Auto insurance is mandatory in almost every state. While the minimum amounts of coverage may vary, 48 states require drivers to maintain current insurance coverage on their vehicles. The reason for this requirement is simple: accidents happen. Car crashes are one of the leading causes of injury and death in the United States. Over six million collisions occur every year.

With a figure this high, car insurance plays an integral part in paying for vehicle damage and bodily injury that often result. However, there is one type of insurance that may continue to be a mystery to consumers unless they live in one of the 12 states that have no-fault accident laws.

No fault insurance is a type of coverage is unique in that it does not assess or assign liability in most accidents. Instead, it pays for its insured’s property and bodily damage. Keep reading to take a more in-depth look into how no-fault insurance fits into accident claims.

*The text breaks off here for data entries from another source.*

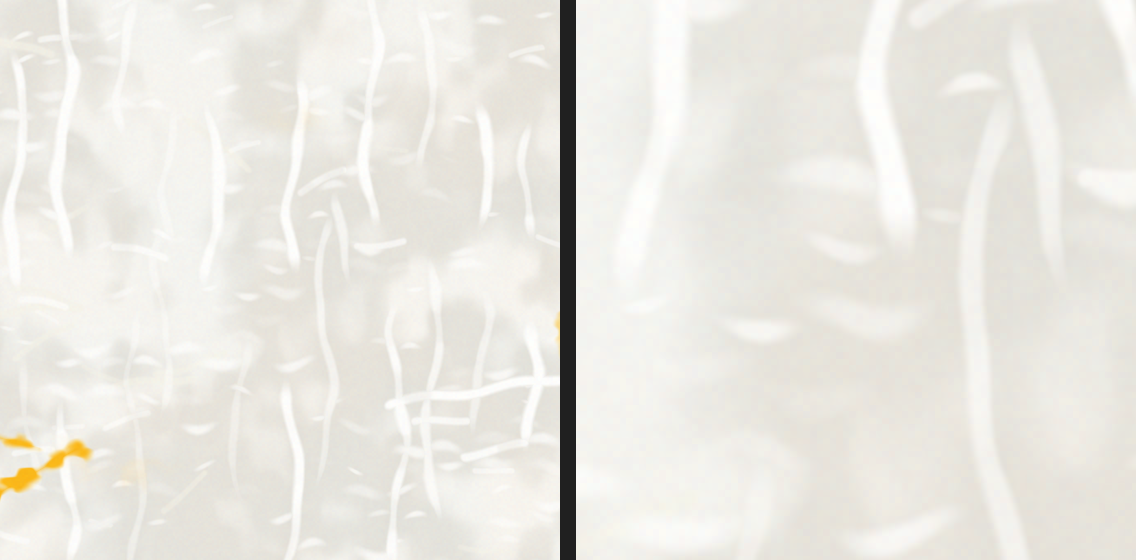
Left: the whole. Right: its middle third, enlarged.
Give the GLSL for this texture, as a WebGL 2 fragment shader.

```glsl
#version 300 es
precision highp float;
uniform vec2 u_resolution;
out vec4 fragColor;

vec2 hash2(vec2 c) {
  vec3 q = fract(c.xyx * vec3(0.1031, 0.1030, 0.0973));
  q += dot(q, q.yzx + 33.33);
  return fract((q.xx + q.yz) * q.zy);
}

// Smooth cellular noise: cell values blended by distance to jittered centres
float cellBlend(vec2 p) {
  vec2 cell = floor(p);
  float sum = 0.0, total = 0.0;
  for (int y = -1; y <= 1; y++)
    for (int x = -1; x <= 1; x++) {
      vec2 id = cell + vec2(x, y);
      vec2 off = id + 0.2 + 0.6 * hash2(id + 7.0) - p;
      float weight = exp(-5.0 * dot(off, off));
      sum += weight * hash2(id + 51.0).x;
      total += weight;
    }
  return sum / total;
}

// Scattered flat dabs, one candidate per cell
float dabs(vec2 p) {
  vec2 cell = floor(p);
  float cover = 0.0;
  for (int y = -1; y <= 1; y++)
    for (int x = -1; x <= 1; x++) {
      vec2 id = cell + vec2(x, y);
      vec2 size = hash2(id + 23.0);
      vec2 off = p - id - 0.15 - 0.7 * hash2(id + 91.0);
      off.y += 0.12 * sin(5.0 * off.x + 20.0 * size.x);
      float d = length(off * vec2(0.9, 1.7));
      float radius = 0.2 + 0.4 * size.x;
      float strength = smoothstep(0.4, 1.0, size.y);
      cover = max(cover, strength * (1.0 - smoothstep(0.25 * radius, radius, d)));
    }
  return cover;
}

float segment(vec2 p, vec2 a, vec2 b) {
  vec2 ab = b - a;
  return length(p - a - ab * clamp(dot(p - a, ab) / dot(ab, ab), 0.0, 1.0));
}

float stroke(float d, float width) {
  return 1.0 - smoothstep(0.4 * width, 1.25 * width, d);
}

// Upright zigzag veins, two per column; y holds the surrounding halo
vec2 uprightVeins(vec2 p, float wear) {
  vec2 result = vec2(0.0);
  for (int i = 0; i < 22; i++) {
    float k = float(i);
    vec2 place = hash2(vec2(k, 12.0)), shape = hash2(vec2(k, 37.0));
    float x = (floor(k / 2.0) + 0.1 + 0.8 * place.x) / 11.0;
    x += 0.011 * asin(0.97 * sin(17.0 * p.y + 40.0 * place.y));
    x += 0.003 * sin(43.0 * p.y + 30.0 * shape.x);
    float centre = 0.5 * (mod(k, 2.0) + 0.15 + 0.7 * place.y);
    float reach = 0.08 + 0.2 * shape.x;
    float ends = 1.0 - smoothstep(reach - 0.04, reach, abs(p.y - centre));
    float strength = mix(0.35, 1.0, smoothstep(0.0, 0.7, shape.y));
    float width = mix(0.005, 0.0105, strength) * (0.6 + 0.8 * wear) * (0.5 + 0.5 * ends);
    float d = abs(p.x - x);
    result.x = max(result.x, stroke(d, width) * strength * ends);
    result.y = max(result.y, exp(-d * d * 2500.0) * strength * ends);
  }
  return result;
}

// Short slanted veins branching across
float crossVeins(vec2 p, float count, float seed, float tilt, float reach) {
  float cover = 0.0;
  for (float k = 0.0; k < count; k++) {
    vec2 shape = hash2(vec2(k, seed));
    float angle = tilt * (2.0 * shape.x - 1.0);
    vec2 arm = reach * (0.35 + 0.65 * shape.y) * vec2(cos(angle), sin(angle));
    vec2 centre = hash2(vec2(k, seed + 19.0));
    float d = segment(p, centre - arm, centre + arm);
    cover = max(cover, stroke(d, 0.004 + 0.005 * shape.y) * (0.4 + 0.5 * shape.y));
  }
  return cover;
}

void main() {
  vec2 p = gl_FragCoord.xy / u_resolution;
  float wear = cellBlend(p * vec2(26.0, 18.0));
  vec2 warped = p + 0.005 * vec2(sin(31.0 * p.y + 9.0 * p.x), sin(37.0 * p.x + 2.0));

  // Clouded stone ground
  float cloud = 0.45 * cellBlend(p * 5.0 + 3.0) + 0.3 * cellBlend(warped * 13.0) + 0.25 * wear;
  vec3 color = mix(vec3(0.898, 0.888, 0.858), vec3(0.962, 0.956, 0.936), smoothstep(0.37, 0.72, cloud));
  color += vec3(0.006, 0.0, -0.004) * (2.0 * cellBlend(p * 9.0 + 40.0) - 1.0);

  // Cream and white veining
  float cream = crossVeins(warped, 12.0, 64.0, 0.9, 0.09);
  color = mix(color, vec3(0.958, 0.95, 0.905), 0.8 * cream);
  vec2 upright = uprightVeins(p, wear);
  float white = max(upright.x, crossVeins(warped, 20.0, 28.0, 0.5, 0.055));
  white = max(white, stroke(segment(warped, vec2(0.7, 0.28), vec2(1.0, 0.325)), 0.01));
  white = max(white * (0.65 + 0.35 * smoothstep(0.15, 0.5, wear)), 0.75 * dabs(warped * vec2(13.0, 22.0)));
  color -= 0.012 * upright.y * (1.0 - white);
  color = mix(color, vec3(0.992, 0.991, 0.984), white);

  // Ragged ochre stains
  float ragged = 0.03 * (cellBlend(p * vec2(35.0, 60.0)) - 0.5);
  float band = segment(p, vec2(-0.01, 0.115), vec2(0.14, 0.2)) + ragged;
  band = min(band, segment(p, vec2(0.0, 0.218), vec2(0.07, 0.2)) + ragged + 0.006);
  float edge = length((p - vec2(1.005, 0.4)) * vec2(1.6, 0.35)) + ragged;
  float gold = max(1.0 - smoothstep(0.004, 0.021, band), 0.6 * (1.0 - smoothstep(0.004, 0.022, edge)));
  float blush = exp(-300.0 * pow(segment(p, vec2(0.12, 0.19), vec2(0.3, 0.14)) + ragged, 2.0) * 6.0);
  blush = max(blush, exp(-900.0 * dot(p - vec2(0.52, 0.79), (p - vec2(0.52, 0.79)) * vec2(0.6, 2.5))));
  color = mix(color, vec3(0.965, 0.88, 0.7), 0.38 * blush * smoothstep(0.2, 0.7, wear));
  color = mix(color, mix(vec3(0.975, 0.83, 0.42), vec3(0.98, 0.72, 0.1), gold), gold);

  // Fine tinted grain
  vec2 grain = hash2(floor(p * 256.0)) - 0.5;
  color += 0.014 * vec3(grain.x, grain.y, -grain.x) + 0.008 * (cellBlend(p * 150.0) - 0.5);
  fragColor = vec4(clamp(color, 0.0, 1.0), 1.0);
}
```
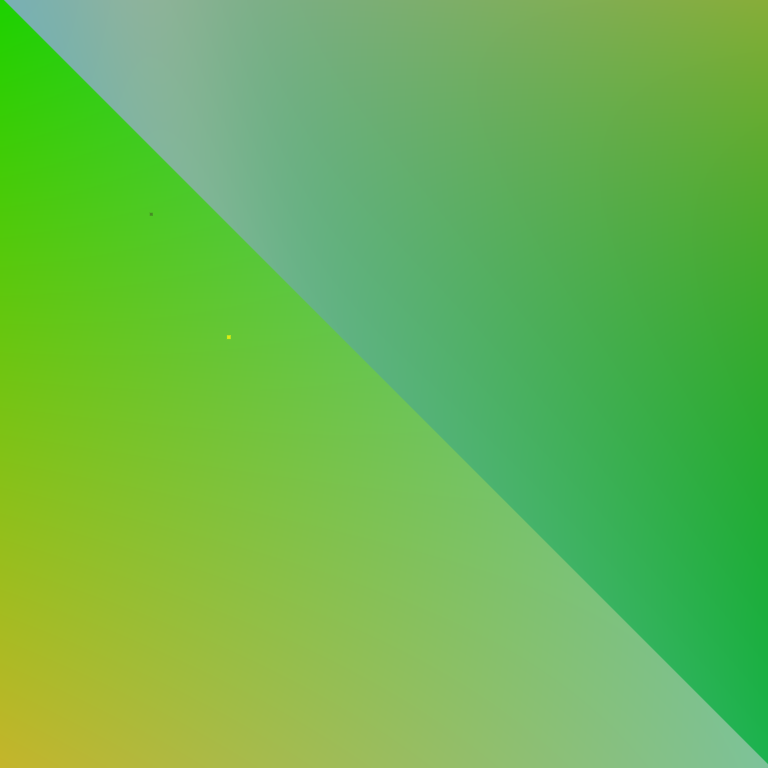
Give the GLSL for this background, as a three.js fragment shader.

```glsl
varying vec2 vUv;

const float SEAM_POSITION = 1.005;
const float SEAM_SOFTNESS = 0.0015;

// Lower triangle: corner colours, then edge control colours
const vec3 LIME = vec3(0.11, 0.82, 0.0);
const vec3 OCHRE = vec3(0.77, 0.71, 0.17);
const vec3 SAGE = vec3(0.49, 0.76, 0.60);
const vec3 LIME_OCHRE = vec3(0.46, 0.775, 0.055);
const vec3 OCHRE_SAGE = vec3(0.59, 0.745, 0.355);
const vec3 LIME_SAGE = vec3(0.54, 0.75, 0.34);

// Upper triangle: corner colours, then edge control colours
const vec3 MIST = vec3(0.47, 0.69, 0.71);
const vec3 OLIVE = vec3(0.53, 0.68, 0.22);
const vec3 EMERALD = vec3(0.11, 0.70, 0.31);
const vec3 MIST_OLIVE = vec3(0.47, 0.68, 0.435);
const vec3 OLIVE_EMERALD = vec3(0.05, 0.65, 0.095);
const vec3 MIST_EMERALD = vec3(0.415, 0.705, 0.47);

// Pale band beside the upper left corner
const vec3 HAZE_TINT = vec3(0.08, 0.015, 0.0);
const float HAZE_CENTER = 0.19;
const float HAZE_SLANT = 0.2;
const float HAZE_WIDTH = 0.11;

// Small specks
const vec2 BRIGHT_SPECK = vec2(0.298, 0.561);
const vec2 DARK_SPECK = vec2(0.197, 0.721);
const vec3 BRIGHT_SPECK_COLOR = vec3(0.87, 0.93, 0.08);
const vec3 DARK_SPECK_COLOR = vec3(0.27, 0.55, 0.14);
const float SPECK_RADIUS = 0.0024;
const float SPECK_SOFTNESS = 0.001;

// Quadratic blend over a triangle with barycentric weights w
vec3 triangleBlend(vec3 w, vec3 a, vec3 b, vec3 c, vec3 ab, vec3 bc, vec3 ca) {
  vec3 corners = a * w.x * w.x + b * w.y * w.y + c * w.z * w.z;
  vec3 edges = ab * w.x * w.y + bc * w.y * w.z + ca * w.z * w.x;
  return corners + 2.0 * edges;
}

float speck(vec2 p, vec2 center, float radius) {
  vec2 d = abs(p - center);
  float edge = max(d.x, d.y) - radius;
  return 1.0 - smoothstep(-SPECK_SOFTNESS, SPECK_SOFTNESS, edge);
}

vec3 lowerField(vec2 p) {
  vec3 w = vec3(p.y, 1.0 - p.x - p.y, p.x);
  return triangleBlend(w, LIME, OCHRE, SAGE, LIME_OCHRE, OCHRE_SAGE, LIME_SAGE);
}

vec3 upperField(vec2 p) {
  vec3 w = vec3(1.0 - p.x, p.x + p.y - 1.0, 1.0 - p.y);
  vec3 color = triangleBlend(w, MIST, OLIVE, EMERALD,
    MIST_OLIVE, OLIVE_EMERALD, MIST_EMERALD);
  float offset = (p.x - HAZE_CENTER - HAZE_SLANT * (1.0 - p.y)) / HAZE_WIDTH;
  return color + HAZE_TINT * exp(-offset * offset);
}

void main() {
  // Two fields meeting along the diagonal
  float side = smoothstep(-SEAM_SOFTNESS, SEAM_SOFTNESS,
    vUv.x + vUv.y - SEAM_POSITION);
  vec3 color = mix(lowerField(vUv), upperField(vUv), side);

  // Specks on the lower field
  color = mix(color, BRIGHT_SPECK_COLOR, speck(vUv, BRIGHT_SPECK, SPECK_RADIUS));
  color = mix(color, DARK_SPECK_COLOR, speck(vUv, DARK_SPECK, 0.8 * SPECK_RADIUS));

  gl_FragColor = vec4(clamp(color, 0.0, 1.0), 1.0);
}
```
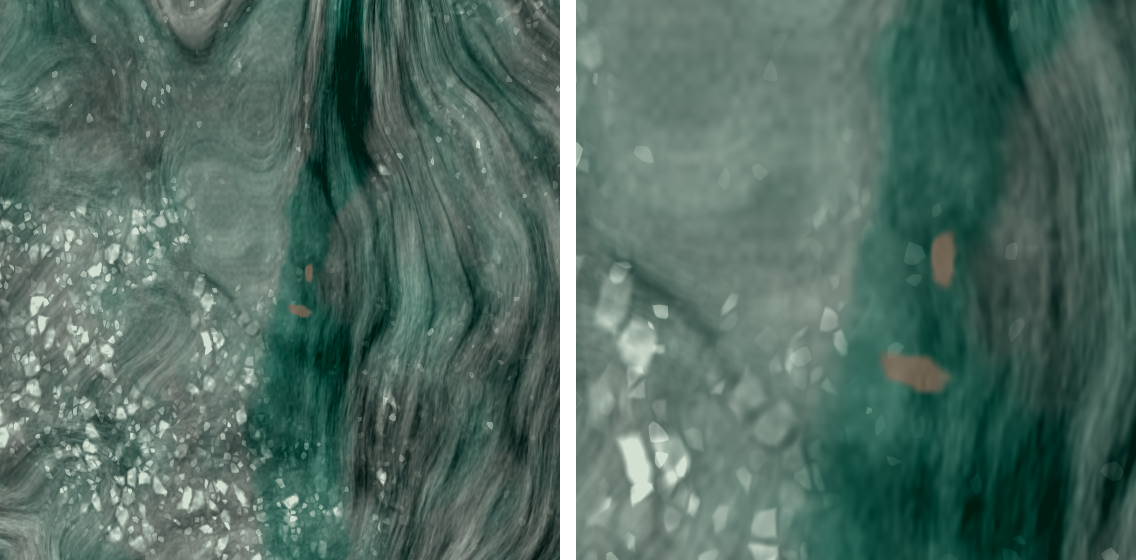
Left: the whole. Right: its middle third, enlarged.
Reproduce this texture procedurally as a three.js fragment shader.

```glsl
// Weathered green schist: fibrous dark folds beside pale, glittering mica.
varying vec2 vUv;

const vec3 BASE_GREEN = vec3(0.11, 0.23, 0.20);
const vec3 TONE_SLOPE = vec3(1.10, 1.0, 0.96);
const vec3 TEAL_SHIFT = vec3(-0.12, 0.01, -0.01);
const vec3 GRAIN_PINK = vec3(0.53, 0.43, 0.36);
const vec2 LIGHT_STEP = vec2(-0.0024, 0.0032);

float hash(vec2 p) {
  vec3 q = fract(p.xyx * 0.1031);
  q += dot(q, q.yzx + 33.33);
  return fract((q.x + q.y) * q.z);
}

float noise(vec2 p) {
  vec2 i = floor(p);
  vec2 f = fract(p);
  f = f * f * (3.0 - 2.0 * f);
  float low = mix(hash(i), hash(i + vec2(1.0, 0.0)), f.x);
  float high = mix(hash(i + vec2(0.0, 1.0)), hash(i + 1.0), f.x);
  return mix(low, high, f.y);
}

float fbm(vec2 p) {
  float sum = 0.0;
  float amp = 0.52;
  for (int i = 0; i < 5; i++) {
    sum += amp * noise(p);
    p = mat2(0.96, 0.28, -0.28, 0.96) * p * 2.03 + 17.3;
    amp *= 0.5;
  }
  return sum;
}

// Stretched octaves, kept unrotated so the strands stay parallel.
float strands(vec2 p) {
  float sum = 0.0;
  float amp = 0.52;
  for (int i = 0; i < 5; i++) {
    sum += amp * noise(p);
    p = p * vec2(1.9, 2.1) + 31.7;
    amp *= 0.55;
  }
  return sum;
}

// Soft elliptical patch: 1 at the centre, fading outward.
float patchAt(vec2 p, vec2 centre, vec2 radius) {
  vec2 d = (p - centre) / radius;
  return exp(-dot(d, d));
}

// Randomly tilted mica flakes; only a few catch the light.
float flakes(vec2 p) {
  vec2 cell = floor(p);
  float nearest = 8.0;
  float second = 8.0;
  float shine = 0.0;
  for (int j = -1; j <= 1; j++) {
    for (int i = -1; i <= 1; i++) {
      vec2 id = cell + vec2(float(i), float(j));
      float d = distance(p, id + vec2(hash(id), hash(id + 71.3)));
      if (d < nearest) {
        second = nearest;
        nearest = d;
        shine = hash(id + 23.7);
      } else {
        second = min(second, d);
      }
    }
  }
  return pow(shine, 4.0) * smoothstep(0.03, 0.45, second - nearest);
}

// Coordinates across and along the folded strands.
vec2 flow(vec2 p) {
  float right = smoothstep(0.55, 0.85, p.x);
  float left = 1.0 - smoothstep(0.3, 0.55, p.x);
  float bend = 0.9 * right * (p.y - 0.4) * (p.y - 0.4) + 0.3 * left * p.y;
  bend += 0.13 * (noise(p * vec2(4.5, 3.5) + 5.0) - 0.5);
  bend += 0.035 * (noise(p * vec2(13.0, 9.0) + 9.0) - 0.5);
  return vec2(p.x + bend, p.y);
}

float fibreZone(vec2 p) {
  return smoothstep(-0.12, 0.14, p.x - 0.42 + 0.6 * (p.y - 0.4));
}

float height(vec2 p) {
  float lumps = fbm(p * vec2(19.0, 15.0) + 3.0 * noise(p * 7.0));
  return mix(lumps, strands(flow(p) * vec2(30.0, 6.0)), fibreZone(p));
}

void main() {
  vec2 p = vUv;
  vec2 wobble = vec2(fbm(p * 9.0), fbm(p * 9.0 + 40.0)) - 0.5;
  vec2 q = p + 0.09 * wobble;
  vec2 f = flow(p);
  float fibre = fibreZone(q);
  float blotch = fbm(p * 5.0 + 12.0) - 0.5;

  // Relief and broad tone
  float h = height(p);
  float relief = h - height(p + LIGHT_STEP);
  float tone = mix(0.425, 0.375, fibre) + 0.3 * blotch;
  tone += 0.36 * (h - 0.5) + 0.75 * relief;
  tone += 0.05 * (noise(p * vec2(210.0, 150.0)) - 0.5);

  // Dark creases between folds
  float crease = 1.0 - abs(2.0 * noise(f * vec2(17.0, 3.5) + 8.0) - 1.0);
  tone -= 0.12 * fibre * smoothstep(0.8, 1.0, crease);
  tone -= 0.15 * patchAt(q, vec2(0.635, 0.86), vec2(0.022, 0.18));
  tone -= 0.15 * patchAt(q, vec2(0.65, 0.25), vec2(0.012, 0.17));
  tone -= 0.13 * patchAt(q, vec2(0.87, 0.5), vec2(0.03, 0.18));
  tone -= 0.11 * patchAt(q, vec2(0.9, 0.85), vec2(0.13, 0.06));

  // Saturated teal seam with paler teal stains
  float seamX = 0.55 + 0.055 * smoothstep(0.5, 0.8, q.y);
  float seamWidth = mix(0.09, 0.045, smoothstep(0.3, 0.5, q.y));
  float seam = 1.0 - smoothstep(0.6, 1.15, abs(q.x - seamX) / seamWidth);
  float stain = patchAt(q, vec2(0.02, 0.85), vec2(0.12, 0.2));
  stain += patchAt(q, vec2(0.75, 0.53), vec2(0.1, 0.2));
  tone -= 0.075 * seam;
  float teal = 0.85 * seam + 0.45 * stain - 0.2 + 1.6 * (fbm(f * vec2(12.0, 5.0) + 60.0) - 0.5);

  // Glints gather in patches on the pale side and along a few folds
  float cluster = smoothstep(0.4, 0.65, noise(p * 7.0 + 21.0) + 0.3 * wobble.x);
  float shiny = (1.0 - fibre) * cluster * (1.0 - smoothstep(0.5, 0.8, p.y));
  shiny += 0.9 * patchAt(q, vec2(0.7, 0.12), vec2(0.03, 0.16));
  shiny += 0.7 * patchAt(q, vec2(0.81, 0.79), vec2(0.08, 0.04));
  shiny += 0.7 * patchAt(q, vec2(0.9, 0.98), vec2(0.16, 0.035));
  shiny += 0.8 * patchAt(q, vec2(0.66, 0.68), vec2(0.02, 0.06));
  shiny += 0.7 * patchAt(q, vec2(0.49, 0.51), vec2(0.025, 0.07));
  shiny += 0.18 * cluster * (1.0 - seam);
  vec2 flakeP = p + 0.035 * wobble;
  float glint = flakes(flakeP * vec2(44.0, 32.0)) + 0.7 * flakes(flakeP * vec2(95.0, 72.0));
  glint *= 0.55 + 0.9 * noise(p * 120.0);
  tone += 0.48 * min(shiny, 1.0) * glint;
  float speck = flakes(p * vec2(85.0, 65.0) + 50.0);
  tone += 0.24 * smoothstep(0.68, 0.95, speck) * (0.3 + 0.7 * cluster);

  // Colour, with two small pink grains
  tone = clamp(tone, 0.1, 0.88);
  vec3 colour = BASE_GREEN + (tone - 0.23) * TONE_SLOPE;
  colour += TEAL_SHIFT * clamp(teal, -0.45, 1.0) * (1.0 - smoothstep(0.5, 0.75, tone));
  float grain = patchAt(q, vec2(0.553, 0.455), vec2(0.021, 0.017));
  grain += patchAt(q, vec2(0.575, 0.535), vec2(0.01, 0.02));
  colour = mix(colour, GRAIN_PINK + 0.6 * relief, 0.8 * smoothstep(0.25, 0.7, grain));
  gl_FragColor = vec4(clamp(colour, 0.0, 1.0), 1.0);
}
```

Find out the maximum compensation you could receive.

  • How Much is Your Injury Claim Worth?